I have a question about cash gift taxes and gift reporting. My spouse and I each received a cash gift totaling $32,000. How do we proceed with gift reporting on our return?

Answer

The gift tax is one of the most misunderstood of all taxes. As a general rule, the giver of the gift, and not the recipient or recipients owes this tax. So, regarding cash gift taxes and gift reporting, gift tax is generally not an issue for most people who are the recipients of gifts, even large monetary ones. The person who makes the gift files the gift tax return, if necessary, and pays any tax. Essentially, gifts are neither taxable nor deductible on your tax return. Also, a monetary gift has to be substantial for IRS purposes — In order for the giver of the sum to be subject to tax ramifications, the gift must be greater than the annual gift tax exclusion amount. The giver won’t pay any tax if the gift is at or below the annual gift tax exclusion. You don’t need to include the gifts that you and your spouse received as income. This is because gross income doesn’t include the value of property you get by:

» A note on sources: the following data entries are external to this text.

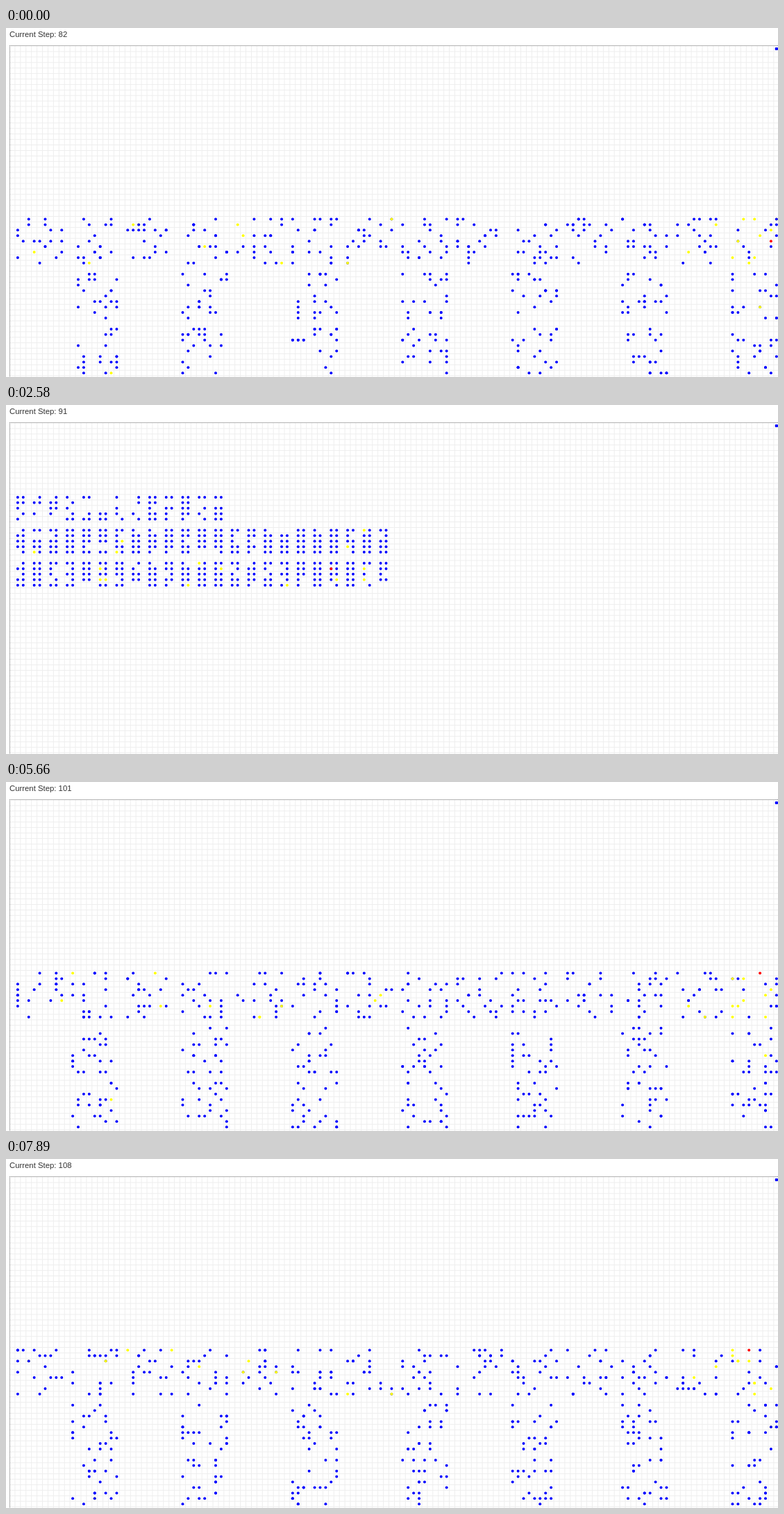
An HTML page with a canvas that plays this animation: 1112x503 px, repeating every 8 s.

```html
<!DOCTYPE html>
<html lang="en">
<head>
<meta charset="utf-8">
<style>
  html, body { margin: 0; width: 100%; height: 100%; overflow: hidden; background: #fff; }
  canvas { position: absolute; left: 0; top: 0; }
  #label { position: absolute; left: 5px; top: 3px; font: 11.35px/13px Arial, "Liberation Sans", sans-serif; color: #333; white-space: pre; }
</style>
</head>
<body>
<canvas id="stage" width="1112" height="503"></canvas>
<div id="label"></div>
<script>
const ctx = document.getElementById('stage').getContext('2d');
const label = document.getElementById('label');
const W = 1112, H = 503, LEFT = 5, TOP = 26, CELL = 7.92;
const LOOP = 8000, TICK = 171.5, STEPS_PER_TICK = .569, FIRST_STEP = 82;
const ROOMS = 14, ROOM_SIZE = 9, ROOM_PEOPLE = 20;

function randomFrom(seed) {
  return () => {
    seed = seed + 0x6D2B79F5 | 0;
    let x = Math.imul(seed ^ seed >>> 15, 1 | seed);
    x = x + Math.imul(x ^ x >>> 7, 61 | x) ^ x;
    return ((x ^ x >>> 14) >>> 0) / 4294967296;
  };
}

function dot(col, row, color) {
  ctx.fillStyle = color;
  ctx.beginPath();
  ctx.arc(LEFT + (col + .5) * CELL, TOP + (row + .5) * CELL, 2, 0, 7);
  ctx.fill();
}

function line(x1, y1, x2, y2) {
  ctx.beginPath();
  ctx.moveTo(x1, y1);
  ctx.lineTo(x2, y2);
  ctx.stroke();
}

function drawGrid() {
  ctx.fillStyle = '#fff';
  ctx.fillRect(0, 0, W, H);
  ctx.strokeStyle = '#eee';
  for (let x = LEFT + CELL; x < W; x += CELL) line(x, TOP, x, H);
  for (let y = TOP + CELL; y < H; y += CELL) line(LEFT, y, W, y);
  ctx.strokeStyle = '#666';
  ctx.setLineDash([1, 1]);
  line(LEFT, 25.5, W, 25.5);
  line(5.5, 25, 5.5, H);
  ctx.setLineDash([]);
}

// Three rows of two-by-five homes; the first row is only partly let.
function drawHomes(random) {
  for (let band = 0; band < 3; band++)
    for (let home = 0; home < (band ? 23 : 13); home++)
      for (let seat = 0; seat < 10; seat++) {
        const taken = random() < (band ? .87 : .6);
        const color = random() < .04 ? 'yellow' : 'blue';
        if (taken) dot(1 + home * 3 + seat % 2, 13 + band * 6 + (seat >> 1), color);
      }
  dot(58, 26, 'red');
}

// Large rooms where people mill about; most of the sick share the last one.
function drawRooms(random) {
  const health = randomFrom(7);
  const place = () => Math.floor(random() * ROOM_SIZE);
  for (let band = 0; band < 3; band++)
    for (let room = band ? 1 : 0; room < ROOMS; room += band ? 2 : 1) {
      const lastRoom = room === ROOMS - 1;
      const risk = band ? (lastRoom ? .06 : .004) : (lastRoom ? .4 : .06);
      for (let i = 0; i < ROOM_PEOPLE; i++)
        dot(1 + room * 10 + place(), 31 + band * 10 + place(), health() < risk ? 'yellow' : 'blue');
      if (lastRoom && !band) dot(1 + room * 10 + place(), 31 + place(), 'red');
    }
}

function draw(step) {
  const random = randomFrom(step * 977 + 5);
  label.textContent = 'Current Step: ' + step;
  drawGrid();
  for (let i = 0; i < 5; i++) dot(139, 0, 'blue');
  if (step % 8 === 3) drawHomes(random); else drawRooms(random);
}

let shown;
function animate() {
  const tick = Math.floor((performance.now() % LOOP + 8) / TICK);
  const step = FIRST_STEP + Math.floor(.71 + tick * STEPS_PER_TICK);
  if (step !== shown) draw(shown = step);
  requestAnimationFrame(animate);
}
animate();
</script>
</body>
</html>
```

  • Gift
  • Bequest
  • Devise
  • Inheritance

Related Topics

Related Resources

What Is State Income Tax Reciprocity?

Live in one state, but work in another? Review state income tax reciprocity rules with the team at H&R Block to learn how it may affect your taxes.

Taxable Military Income

Learn more about taxable military pay and get tax answers at H&R Block.

Investment App Taxes – Robinhood, Acorns & More

Learn more about the tax implications of investment apps like Robinhood, Acorns, Wealthfront & Stash with H&R Block. Accurately report all investment income

Retirement Income and Annuity Tax

Retiring soon? Learn more about retirement income tax including annuity taxes from the tax professionals at H&R Block.